── Extracted information

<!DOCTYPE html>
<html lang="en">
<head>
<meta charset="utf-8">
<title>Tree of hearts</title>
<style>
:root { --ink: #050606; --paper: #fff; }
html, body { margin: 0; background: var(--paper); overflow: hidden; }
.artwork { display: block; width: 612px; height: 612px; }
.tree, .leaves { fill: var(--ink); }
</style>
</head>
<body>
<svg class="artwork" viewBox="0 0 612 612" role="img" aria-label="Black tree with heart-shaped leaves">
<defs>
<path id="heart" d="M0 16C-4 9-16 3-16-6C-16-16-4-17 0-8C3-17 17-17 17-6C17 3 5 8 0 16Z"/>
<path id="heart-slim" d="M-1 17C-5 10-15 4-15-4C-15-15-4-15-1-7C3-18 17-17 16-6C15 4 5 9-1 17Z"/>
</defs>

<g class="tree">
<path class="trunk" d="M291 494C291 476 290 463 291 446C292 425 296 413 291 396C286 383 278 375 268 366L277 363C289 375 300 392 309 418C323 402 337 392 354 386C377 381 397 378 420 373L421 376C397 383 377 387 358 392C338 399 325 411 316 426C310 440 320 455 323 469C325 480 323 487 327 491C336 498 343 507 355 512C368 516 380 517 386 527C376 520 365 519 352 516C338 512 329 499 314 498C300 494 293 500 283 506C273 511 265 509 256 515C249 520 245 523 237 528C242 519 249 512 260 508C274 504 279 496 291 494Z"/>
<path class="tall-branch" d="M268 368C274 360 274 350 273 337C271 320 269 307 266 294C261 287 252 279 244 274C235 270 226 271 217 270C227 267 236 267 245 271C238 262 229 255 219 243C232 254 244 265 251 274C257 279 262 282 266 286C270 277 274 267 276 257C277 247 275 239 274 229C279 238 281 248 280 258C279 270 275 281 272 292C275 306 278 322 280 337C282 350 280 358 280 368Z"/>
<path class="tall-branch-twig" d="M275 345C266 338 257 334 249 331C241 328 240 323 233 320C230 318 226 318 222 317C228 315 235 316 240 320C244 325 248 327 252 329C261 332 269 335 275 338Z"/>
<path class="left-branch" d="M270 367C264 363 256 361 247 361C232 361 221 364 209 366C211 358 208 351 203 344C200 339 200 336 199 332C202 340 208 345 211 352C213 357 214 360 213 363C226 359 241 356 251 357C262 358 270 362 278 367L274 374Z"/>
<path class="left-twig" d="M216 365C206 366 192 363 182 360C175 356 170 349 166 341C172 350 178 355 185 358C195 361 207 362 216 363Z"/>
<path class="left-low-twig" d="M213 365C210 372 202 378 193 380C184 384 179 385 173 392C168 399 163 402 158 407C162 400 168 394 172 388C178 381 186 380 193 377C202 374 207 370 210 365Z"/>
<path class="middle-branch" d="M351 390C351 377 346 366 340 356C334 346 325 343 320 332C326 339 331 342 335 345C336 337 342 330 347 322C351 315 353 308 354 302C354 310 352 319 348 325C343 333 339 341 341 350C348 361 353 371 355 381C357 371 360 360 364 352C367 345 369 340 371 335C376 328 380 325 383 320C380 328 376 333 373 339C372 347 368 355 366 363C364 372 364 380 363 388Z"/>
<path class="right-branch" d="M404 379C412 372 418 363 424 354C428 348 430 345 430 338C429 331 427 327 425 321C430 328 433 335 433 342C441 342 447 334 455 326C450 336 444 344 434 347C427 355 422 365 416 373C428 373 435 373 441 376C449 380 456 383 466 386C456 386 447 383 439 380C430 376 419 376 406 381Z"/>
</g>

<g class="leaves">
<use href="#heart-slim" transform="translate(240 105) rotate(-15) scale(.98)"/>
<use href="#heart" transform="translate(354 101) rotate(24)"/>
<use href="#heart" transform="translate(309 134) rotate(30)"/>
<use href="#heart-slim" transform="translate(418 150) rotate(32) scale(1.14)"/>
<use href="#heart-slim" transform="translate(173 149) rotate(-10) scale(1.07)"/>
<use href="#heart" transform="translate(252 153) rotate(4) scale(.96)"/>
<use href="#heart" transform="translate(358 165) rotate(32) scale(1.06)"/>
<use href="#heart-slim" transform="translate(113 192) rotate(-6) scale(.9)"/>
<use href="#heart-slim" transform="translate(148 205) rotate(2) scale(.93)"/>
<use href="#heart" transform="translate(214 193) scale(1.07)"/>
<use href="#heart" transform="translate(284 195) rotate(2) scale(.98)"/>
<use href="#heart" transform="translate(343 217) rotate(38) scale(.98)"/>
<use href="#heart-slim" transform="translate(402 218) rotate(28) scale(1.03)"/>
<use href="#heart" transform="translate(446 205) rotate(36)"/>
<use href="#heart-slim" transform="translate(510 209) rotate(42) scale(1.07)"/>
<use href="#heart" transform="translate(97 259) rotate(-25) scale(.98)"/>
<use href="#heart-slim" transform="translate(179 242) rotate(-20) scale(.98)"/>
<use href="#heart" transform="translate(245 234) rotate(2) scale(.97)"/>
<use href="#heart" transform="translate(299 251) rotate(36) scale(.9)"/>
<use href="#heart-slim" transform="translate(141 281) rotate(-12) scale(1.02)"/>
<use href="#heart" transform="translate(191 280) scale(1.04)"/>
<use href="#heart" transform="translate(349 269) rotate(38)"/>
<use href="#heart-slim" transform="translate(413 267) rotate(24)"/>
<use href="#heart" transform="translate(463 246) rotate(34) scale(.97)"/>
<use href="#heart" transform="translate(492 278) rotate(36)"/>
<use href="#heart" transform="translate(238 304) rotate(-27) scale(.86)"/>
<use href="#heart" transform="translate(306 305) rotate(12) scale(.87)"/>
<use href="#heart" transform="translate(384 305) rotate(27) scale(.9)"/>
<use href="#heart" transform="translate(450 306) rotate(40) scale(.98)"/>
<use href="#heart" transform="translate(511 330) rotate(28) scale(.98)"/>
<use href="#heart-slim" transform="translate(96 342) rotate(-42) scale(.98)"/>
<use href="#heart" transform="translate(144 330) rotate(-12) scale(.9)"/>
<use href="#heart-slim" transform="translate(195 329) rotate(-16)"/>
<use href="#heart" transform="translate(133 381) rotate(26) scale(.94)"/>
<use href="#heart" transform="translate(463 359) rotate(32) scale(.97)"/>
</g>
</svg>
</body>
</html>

────

[What to do] In the entries above, find every line with the word "paper" and list it.

[Solved problem]
:root { --ink: #050606; --paper: #fff; }
html, body { margin: 0; background: var(--paper); overflow: hidden; }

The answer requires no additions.